* [Problem statement]: Take the entries that follow and write each one out exactly.

[Opening Provided material section]

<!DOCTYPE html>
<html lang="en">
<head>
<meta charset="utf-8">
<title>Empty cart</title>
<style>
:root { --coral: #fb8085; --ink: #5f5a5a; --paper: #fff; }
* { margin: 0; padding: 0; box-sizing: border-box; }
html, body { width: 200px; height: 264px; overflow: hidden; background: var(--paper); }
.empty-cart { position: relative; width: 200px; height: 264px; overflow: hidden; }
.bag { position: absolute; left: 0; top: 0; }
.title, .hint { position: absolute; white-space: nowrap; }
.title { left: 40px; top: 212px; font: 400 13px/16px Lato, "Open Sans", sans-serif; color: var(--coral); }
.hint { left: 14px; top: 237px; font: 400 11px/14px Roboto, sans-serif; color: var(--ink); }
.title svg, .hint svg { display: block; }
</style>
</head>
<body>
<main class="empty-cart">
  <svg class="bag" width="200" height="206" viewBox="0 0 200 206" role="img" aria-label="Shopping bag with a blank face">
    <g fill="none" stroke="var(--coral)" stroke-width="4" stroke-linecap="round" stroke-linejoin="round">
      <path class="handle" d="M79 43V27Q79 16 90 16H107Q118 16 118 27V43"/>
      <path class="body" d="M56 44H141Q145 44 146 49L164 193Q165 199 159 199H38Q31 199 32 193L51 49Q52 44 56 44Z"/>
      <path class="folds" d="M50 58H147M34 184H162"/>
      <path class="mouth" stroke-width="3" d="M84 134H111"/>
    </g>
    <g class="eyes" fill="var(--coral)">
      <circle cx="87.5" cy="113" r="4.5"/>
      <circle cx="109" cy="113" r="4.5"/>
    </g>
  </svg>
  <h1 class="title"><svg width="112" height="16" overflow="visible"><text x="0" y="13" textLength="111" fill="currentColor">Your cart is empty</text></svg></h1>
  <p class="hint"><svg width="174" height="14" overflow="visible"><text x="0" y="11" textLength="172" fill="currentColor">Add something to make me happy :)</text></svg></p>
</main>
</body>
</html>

[Closing Provided material section]

* [Final answer]:
<!DOCTYPE html>
<html lang="en">
<head>
<meta charset="utf-8">
<title>Empty cart</title>
<style>
:root { --coral: #fb8085; --ink: #5f5a5a; --paper: #fff; }
* { margin: 0; padding: 0; box-sizing: border-box; }
html, body { width: 200px; height: 264px; overflow: hidden; background: var(--paper); }
.empty-cart { position: relative; width: 200px; height: 264px; overflow: hidden; }
.bag { position: absolute; left: 0; top: 0; }
.title, .hint { position: absolute; white-space: nowrap; }
.title { left: 40px; top: 212px; font: 400 13px/16px Lato, "Open Sans", sans-serif; color: var(--coral); }
.hint { left: 14px; top: 237px; font: 400 11px/14px Roboto, sans-serif; color: var(--ink); }
.title svg, .hint svg { display: block; }
</style>
</head>
<body>
<main class="empty-cart">
  <svg class="bag" width="200" height="206" viewBox="0 0 200 206" role="img" aria-label="Shopping bag with a blank face">
    <g fill="none" stroke="var(--coral)" stroke-width="4" stroke-linecap="round" stroke-linejoin="round">
      <path class="handle" d="M79 43V27Q79 16 90 16H107Q118 16 118 27V43"/>
      <path class="body" d="M56 44H141Q145 44 146 49L164 193Q165 199 159 199H38Q31 199 32 193L51 49Q52 44 56 44Z"/>
      <path class="folds" d="M50 58H147M34 184H162"/>
      <path class="mouth" stroke-width="3" d="M84 134H111"/>
    </g>
    <g class="eyes" fill="var(--coral)">
      <circle cx="87.5" cy="113" r="4.5"/>
      <circle cx="109" cy="113" r="4.5"/>
    </g>
  </svg>
  <h1 class="title"><svg width="112" height="16" overflow="visible"><text x="0" y="13" textLength="111" fill="currentColor">Your cart is empty</text></svg></h1>
  <p class="hint"><svg width="174" height="14" overflow="visible"><text x="0" y="11" textLength="172" fill="currentColor">Add something to make me happy :)</text></svg></p>
</main>
</body>
</html>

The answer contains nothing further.